## Task brief:
Whenever a line of the entries below holds the string "hump", copy that line and return it.
Start of Block
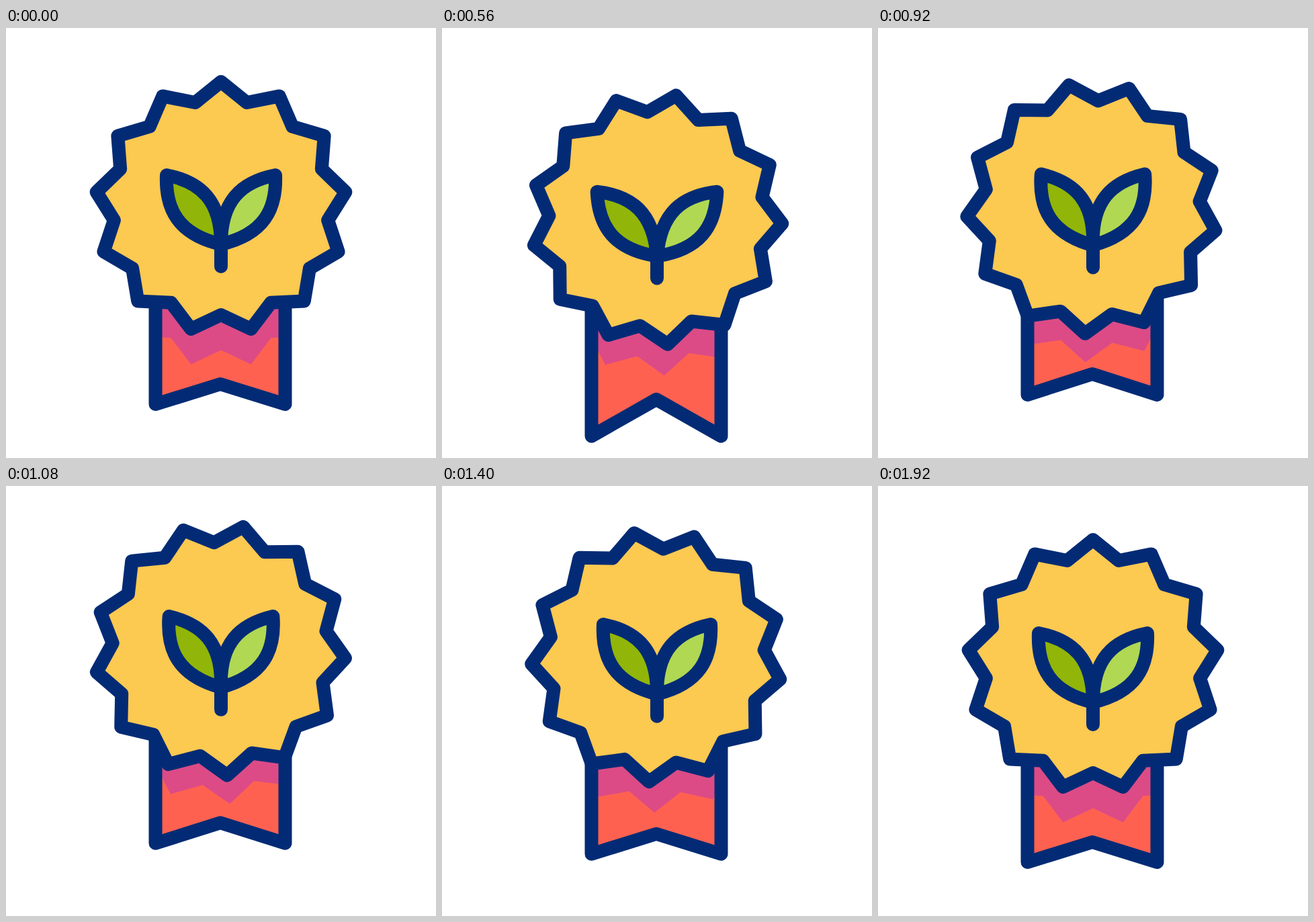
An HTML page for the animation above (2 s loop, 640 by 640 pixels).

```html
<!DOCTYPE html>
<html lang="en">
<head>
<meta charset="utf-8">
<title>Eco award badge</title>
<style>
  html, body { margin: 0; width: 100%; height: 100%; overflow: hidden; background: #fff; }
  svg { display: block; width: 100%; height: 100%; }
  .line { stroke: #032b75; stroke-width: 20; stroke-linecap: round; stroke-linejoin: round; }
</style>
</head>
<body>
<svg viewBox="0 0 640 640">
  <defs>
    <clipPath id="ribbonClip"><path id="clipShape"/></clipPath>
    <path id="leaf" d="M239 219C290 229 320 257 320 322C257 307 237 271 239 219Z"/>
  </defs>
  <path id="ribbon" fill="#ff6150"/>
  <g clip-path="url(#ribbonClip)"><path id="shadow" fill="#dc4b86"/></g>
  <path id="ribbonLine" class="line" fill="none"/>
  <path id="star" class="line" fill="#fcc951"/>
  <g id="sprout" class="line">
    <use id="leftLeaf" href="#leaf" fill="#91b508"/>
    <use id="rightLeaf" href="#leaf" fill="#b0d853"/>
    <path d="M320 300V355" fill="none"/>
  </g>
</svg>
<script>
const LOOP = 2000, STEP = 40, START = 120, END = 1880;
const CX = 320, CY = 266.7, POINTS = 13, OUTER = 186.7, INNER = 160.3;
const PIVOT_OFFSET = 0.7;
const el = id => document.getElementById(id);
const radians = degrees => degrees * Math.PI / 180;

const progress = (t, from, to) => Math.min(1, Math.max(0, (t - from) / (to - from)));
const ease = (t, from, to) => {
  const p = progress(t, from, to);
  return p * p * (3 - 2 * p);
};
const easeOut = (t, from, to) => 1 - (1 - progress(t, from, to)) ** 3;

// The badge sinks, springs up, then settles.
const lift = t => 20.5 * ease(t, START, 700) - 52 * ease(t, 715, 1215)
  + 31.5 * easeOut(t, 1215, 1900);

// One full turn with a small extra push early on.
const spin = t => 360 * ease(t, START, END) + 8 * (ease(t, 320, 560) - ease(t, 560, 880));

// The ribbon lengthens by peak, recoils by dip, then relaxes.
const stretch = (t, peak, dip) => peak * ease(t, START, 680)
  - (peak + dip) * ease(t, 680, 920) + dip * ease(t, 920, 1200);

const leafTilt = t => 4.8 * ease(t, START, 480) - 6.9 * ease(t, 640, 920)
  + 2.1 * ease(t, 1000, 1600);

function starPath(cy, degrees) {
  const turn = radians(degrees);
  const x0 = CX - PIVOT_OFFSET * (1 - Math.cos(turn));
  const y0 = cy + PIVOT_OFFSET * Math.sin(turn);
  const corners = Array.from({ length: POINTS * 2 }, (_, i) => {
    const angle = i * Math.PI / POINTS + turn;
    const r = i % 2 ? INNER : OUTER;
    return `${(x0 + r * Math.sin(angle)).toFixed(2)} ${(y0 - r * Math.cos(angle)).toFixed(2)}`;
  });
  return `M${corners.join("L")}Z`;
}

function render(t) {
  const dy = lift(t), turn = spin(t), tilt = leafTilt(t);
  const top = 350 + dy;
  const corner = 560 + dy + stretch(t, 34, 15.5);
  const notch = 530 + dy + stretch(t, 6, 16.5);
  const ribbon = `M222.5 ${top}V${corner}L319 ${notch}L415.5 ${corner}V${top}Z`;

  // The shadow drifts closer and lags behind the star mid-turn.
  const phase = Math.PI * progress(t, START, END);
  const hump = Math.max(0, Math.sin(phase)) ** 1.3;
  const shadowTurn = 2 * Math.sin(2 * phase) - 0.7 * hump;

  for (const id of ["ribbon", "clipShape", "ribbonLine"]) el(id).setAttribute("d", ribbon);
  el("star").setAttribute("d", starPath(CY + dy, turn));
  el("shadow").setAttribute("d", starPath(CY + dy + 52.5 - 10 * hump, turn + shadowTurn));
  el("sprout").setAttribute("transform", `translate(0 ${dy})`);
  el("leftLeaf").setAttribute("transform", `rotate(${-tilt} 320 322)`);
  el("rightLeaf").setAttribute("transform", `translate(640 0) scale(-1 1) rotate(${-tilt} 320 322)`);
}

function tick() {
  render(Math.floor(performance.now() % LOOP / STEP) * STEP);
  requestAnimationFrame(tick);
}
tick();
</script>
</body>
</html>
```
End of Block
## Answer for the task:
  const hump = Math.max(0, Math.sin(phase)) ** 1.3;
  const shadowTurn = 2 * Math.sin(2 * phase) - 0.7 * hump;
  el("shadow").setAttribute("d", starPath(CY + dy + 52.5 - 10 * hump, turn + shadowTurn));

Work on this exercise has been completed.